The Hitchhiker's Guide to the Galaxy

by Douglas Adams

 

Reviewed by Ruby


The book is very similar to the movie, but at the same time it is very different form the movie. Very different.

Like the film, Arthur Dent's house is about to be demolished, as is his planet. He is saved by his friend Ford, who is, in reality, an alien that writes for The Hitchhiker's Guide to the Galaxy. Unfortunately for Ford, he's been stuck on Earth for the past 15 years.   

They end up on a Vogon ship and then are ejected into space, where they are picked up by the Heart of Gold. That ship was stolen by the President of the Galaxy. This is where things go differently than in the film. And to tell you the truth, I like the way the book does it better.

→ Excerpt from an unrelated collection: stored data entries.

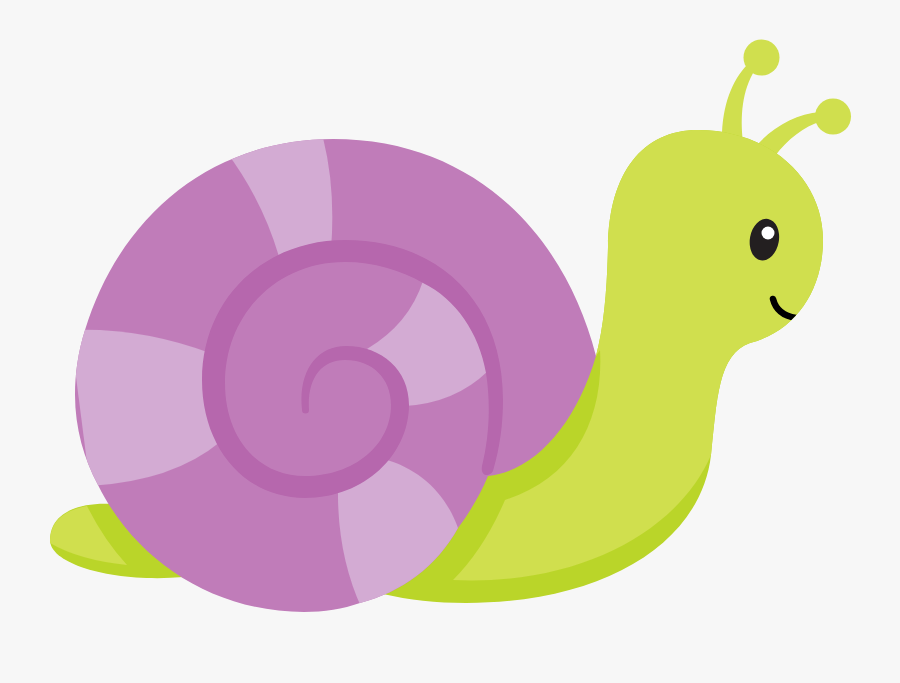
<!DOCTYPE html>
<html lang="en">
<head>
<meta charset="utf-8">
<title>Snail</title>
<style>
:root {
  --ground: #f7f7f7;
  --body: #d0df4e;
  --body-shade: #bad529;
  --shell: #c07cb9;
  --shell-stripe: #d3abd3;
  --spiral: #b667ad;
  --eye: #231f20;
}
html, body { margin: 0; background: var(--ground); overflow: hidden; }
svg { display: block; width: 900px; height: 683px; }
.body { fill: var(--body); }
.shade { fill: var(--body-shade); }
.shell { fill: var(--shell); }
.stripes { fill: var(--shell-stripe); }
.spiral { fill: var(--spiral); }
.eye { fill: var(--eye); }
.glint { fill: #fff; }
.smile { fill: none; stroke: #000; stroke-width: 6.5; stroke-linecap: round; }
</style>
</head>
<body>
<svg viewBox="0 0 900 683" role="img" aria-label="Smiling green snail with a purple striped shell">
  <defs>
    <path id="shell-outline" d="M596 356C564 232 472 139 333 139C214 139 121 213 85 330C78 352 75 374 75 395C75 428 84 459 98 485C136 562 215 612 304 612C324 612 343 609 360 603C402 592 436 567 458 528C470 512 480 495 488 476C535 471 576 424 596 356Z"/>
    <path id="body-outline" d="M596 356C604 326 607 290 608 247C609 172 643 130 698 130C770 130 823 179 823 240C823 290 796 331 750 343C718 354 717 400 711 455C701 543 604 603 466 603C436 603 409 600 383 594L440 480Z"/>
    <clipPath id="shell-clip"><use href="#shell-outline"/></clipPath>
    <clipPath id="body-clip"><use href="#body-outline"/></clipPath>
  </defs>

  <g id="tail">
    <path class="shade" d="M112 504C75 502 50 515 50 540C50 565 115 583 184 577L200 540Z"/>
    <path class="body" d="M87 506C63 511 50 521 50 543Q79 560 127 565Q104 540 87 506Z"/>
  </g>

  <g id="antennae" class="body">
    <path d="M722 138C722 106 732 80 748 64L755 70C742 90 740 117 743 142Z"/>
    <circle cx="761.500" cy="57.500" r="18"/>
    <path d="M757 145C774 126 797 114 820 112L822 121C803 127 788 139 775 156Z"/>
    <circle cx="833" cy="116.500" r="18"/>
  </g>

  <g id="head-and-foot">
    <use class="shade" href="#body-outline"/>
    <path class="body" clip-path="url(#body-clip)" d="M596 356L600 350C604 422 572 479 505 500Q484 549 453 580C578 586 678 532 711 455L840 350V120H600Z"/>
  </g>

  <g id="face">
    <ellipse class="eye" cx="764.500" cy="239.500" rx="14.500" ry="21" transform="rotate(10 764 239)"/>
    <circle class="glint" cx="768" cy="233" r="6.500"/>
    <path class="smile" clip-path="url(#body-clip)" d="M773 299Q777 315 796 318"/>
  </g>

  <g id="shell">
    <use class="shell" href="#shell-outline"/>
    <g class="stripes" clip-path="url(#shell-clip)">
      <path d="M225 150Q263 200 280 260L331 250Q336 186 322 134Z"/>
      <path d="M70 330Q140 327 210 353L220 442Q173 481 90 486Z"/>
      <path d="M367 349Q409 324 423 281C456 297 481 333 488 371Q455 403 405 406Q395 368 367 349Z"/>
      <path d="M338 488Q337 555 362 609L470 560L458 528C446 494 420 469 384 459Z"/>
    </g>
    <path class="spiral" d="M493 471C500 447 503 424 503 400C503 300 437 240 345 240C263 240 202 300 202 380C202 447 244 498 305 498C365 498 409 454 409 405C409 370 382 346 346 346C316 346 298 372 302 410A3.500 3.500 0 0 0 309 410C307 379 321 360 345 360C372 360 391 378 391 405C391 445 354 476 305 476C258 476 225 438 225 383C225 315 276 262 345 262C374 262 400 270 423 283C456 299 479 333 486 373C491 405 489 438 482 466C480 477 490 477 493 471Z"/>
  </g>
</svg>
</body>
</html>
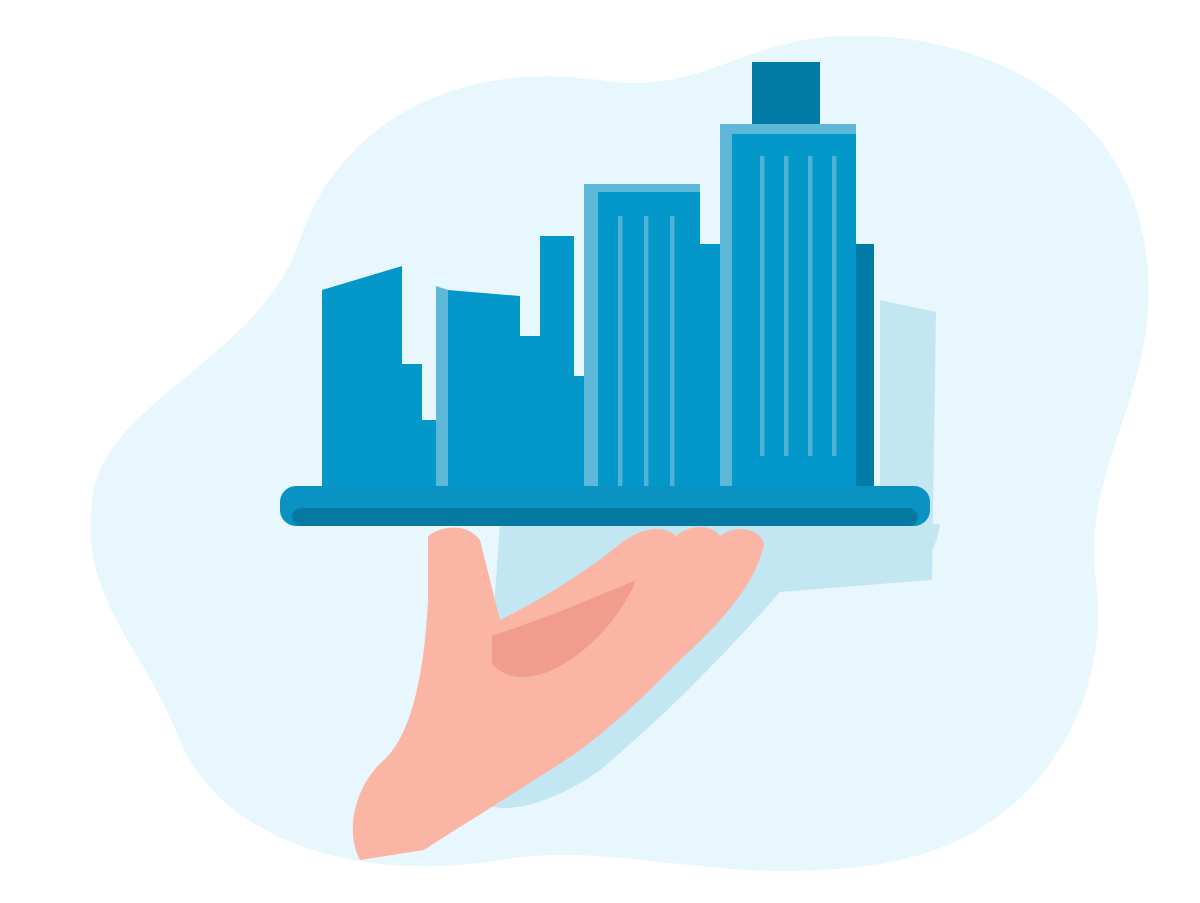
<!DOCTYPE html>
<html lang="en">
<head>
<meta charset="utf-8">
<title>City on a Tray</title>
<link rel="stylesheet" href="https://fonts.googleapis.com/css2?family=Inter&display=swap">
<style>
  :root {
    --page: #ffffff;
    --blob: #e8f7fd;
    --shadow: #c3e6f3;
    --tower: #0398c9;
    --tower-dark: #027ba6;
    --tower-edge: #5db8da;
    --stripe: #4fb3d8;
    --tray: #0a92c2;
    --tray-dark: #0679a3;
    --skin: #fbb5a4;
    --skin-shade: #f19c8c;
  }
  html, body {
    margin: 0;
    width: 1200px;
    height: 903px;
    overflow: hidden;
    background: var(--page);
    font-family: "Inter", sans-serif;
  }
  svg { display: block; }
</style>
</head>
<body>
<svg width="1200" height="903" viewBox="0 0 600 451.5" role="img" aria-label="A hand holding a tray of city buildings">
  <defs>
    <rect id="stripe" width="2.2" height="150" fill="var(--stripe)"/>
  </defs>

  <path class="backdrop-blob" fill="var(--blob)" d="M150 120 C170 60 230 30 300 40 C350 48 370 20 420 18 C490 15 560 50 572 120 C585 190 540 230 548 290 C556 350 520 420 440 432 C360 444 310 420 250 430 C180 442 110 420 90 370 C70 320 40 300 46 250 C52 200 130 180 150 120 Z"/>

  <g class="cast-shadow" fill="var(--shadow)">
    <path d="M440 150 L468 156 L466 290 L440 292 Z"/>
    <path d="M250 262 L470 262 C468 280 455 290 440 292 L390 296 C360 330 330 360 300 385 C280 400 250 410 240 400 Z"/>
  </g>

  <g class="hand">
    <path fill="var(--skin)" d="M214 268 C222 262 234 262 240 270 L250 310 C270 300 290 288 310 272 C320 264 332 262 338 268 C345 262 356 262 360 268 C368 262 380 264 382 272 C378 292 360 312 340 330 C320 350 300 370 275 385 C255 398 232 412 212 425 L180 430 C172 415 178 392 192 380 C205 368 212 340 214 300 Z"/>
    <path fill="var(--skin-shade)" d="M246 318 C270 310 295 300 318 290 C312 305 300 320 285 330 C270 340 255 342 246 332 Z"/>
  </g>

  <g class="skyline">
    <path fill="var(--tower)" d="M161 145 L201 133 L201 182 L211 182 L211 210 L218 210 L218 245 L161 245 Z"/>

    <path fill="var(--tower)" d="M224 145 L260 148 L260 168 L270 168 L270 118 L287 118 L287 188 L292 188 L292 245 L224 245 Z"/>
    <path fill="var(--tower-edge)" d="M218 143 L224 145 L224 245 L218 245 Z"/>

    <rect x="299" y="92" width="51" height="153" fill="var(--tower)"/>
    <path fill="var(--tower-edge)" d="M292 92 L350 92 L350 96 L299 96 L299 245 L292 245 Z"/>
    <use href="#stripe" x="309" y="108" transform="translate(0 0)" height="137"/>
    <use href="#stripe" x="322" y="108"/>
    <use href="#stripe" x="335" y="108"/>

    <rect x="350" y="122" width="10" height="123" fill="var(--tower)"/>

    <rect x="366" y="62" width="62" height="183" fill="var(--tower)"/>
    <path fill="var(--tower-edge)" d="M360 62 L428 62 L428 67 L366 67 L366 245 L360 245 Z"/>
    <rect x="376" y="31" width="34" height="31" fill="var(--tower-dark)"/>
    <use href="#stripe" x="380" y="78"/>
    <use href="#stripe" x="392" y="78"/>
    <use href="#stripe" x="404" y="78"/>
    <use href="#stripe" x="416" y="78"/>
    <rect x="428" y="122" width="9" height="123" fill="var(--tower-dark)"/>
  </g>

  <g class="tray">
    <rect x="140" y="243" width="325" height="20" rx="8" fill="var(--tray)"/>
    <rect x="146" y="254" width="313" height="9" rx="4.5" fill="var(--tray-dark)"/>
  </g>
</svg>
</body>
</html>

They make their way to a planet called Magrathea, that supposedly doesn't exist. It's a myth. Well they find it. On this planet they build custom planets for people. It's very expensive, and the rest of the galaxy went bankrupt from buying so many custom planets. So the people of Magrathea went into deep sleep until their custom planets could be afforded once again. Well, that happens in the film, but there is this entire scene involving the President's running mate that is no where in the book. Maybe it's in an other book?

It turns out that Earth was custom built by mice. Because they wanted to find the ultimate question for the ultimate answer given by the computer Deep Thought. They were five minutes away from finding out the answer when the Vogons destroyed the planet. A little pissed, they got the ship to Magrathea, so that can order a new Earth. But, apparently mice are as lazy as the rest of us and htey don't want to go through a ten million years experiment again, so the want to take Arthur's brain. Since he was there only a moment before the Earth was destroyed they figure the question was imprinted on his brain.

Arthur and the rest make it out and then head over to the restaurant on the other side of the universe. The mice, on the other hand decide to make up an ultimate question and head back to their dimension.

I liked this book. It was kooky and fun and didn't take itself seriously. I really didn't like the style of writing, because in some parts it wasn't exactly clear what he was trying to say, but other than that I really enjoyed the book.

Grade: B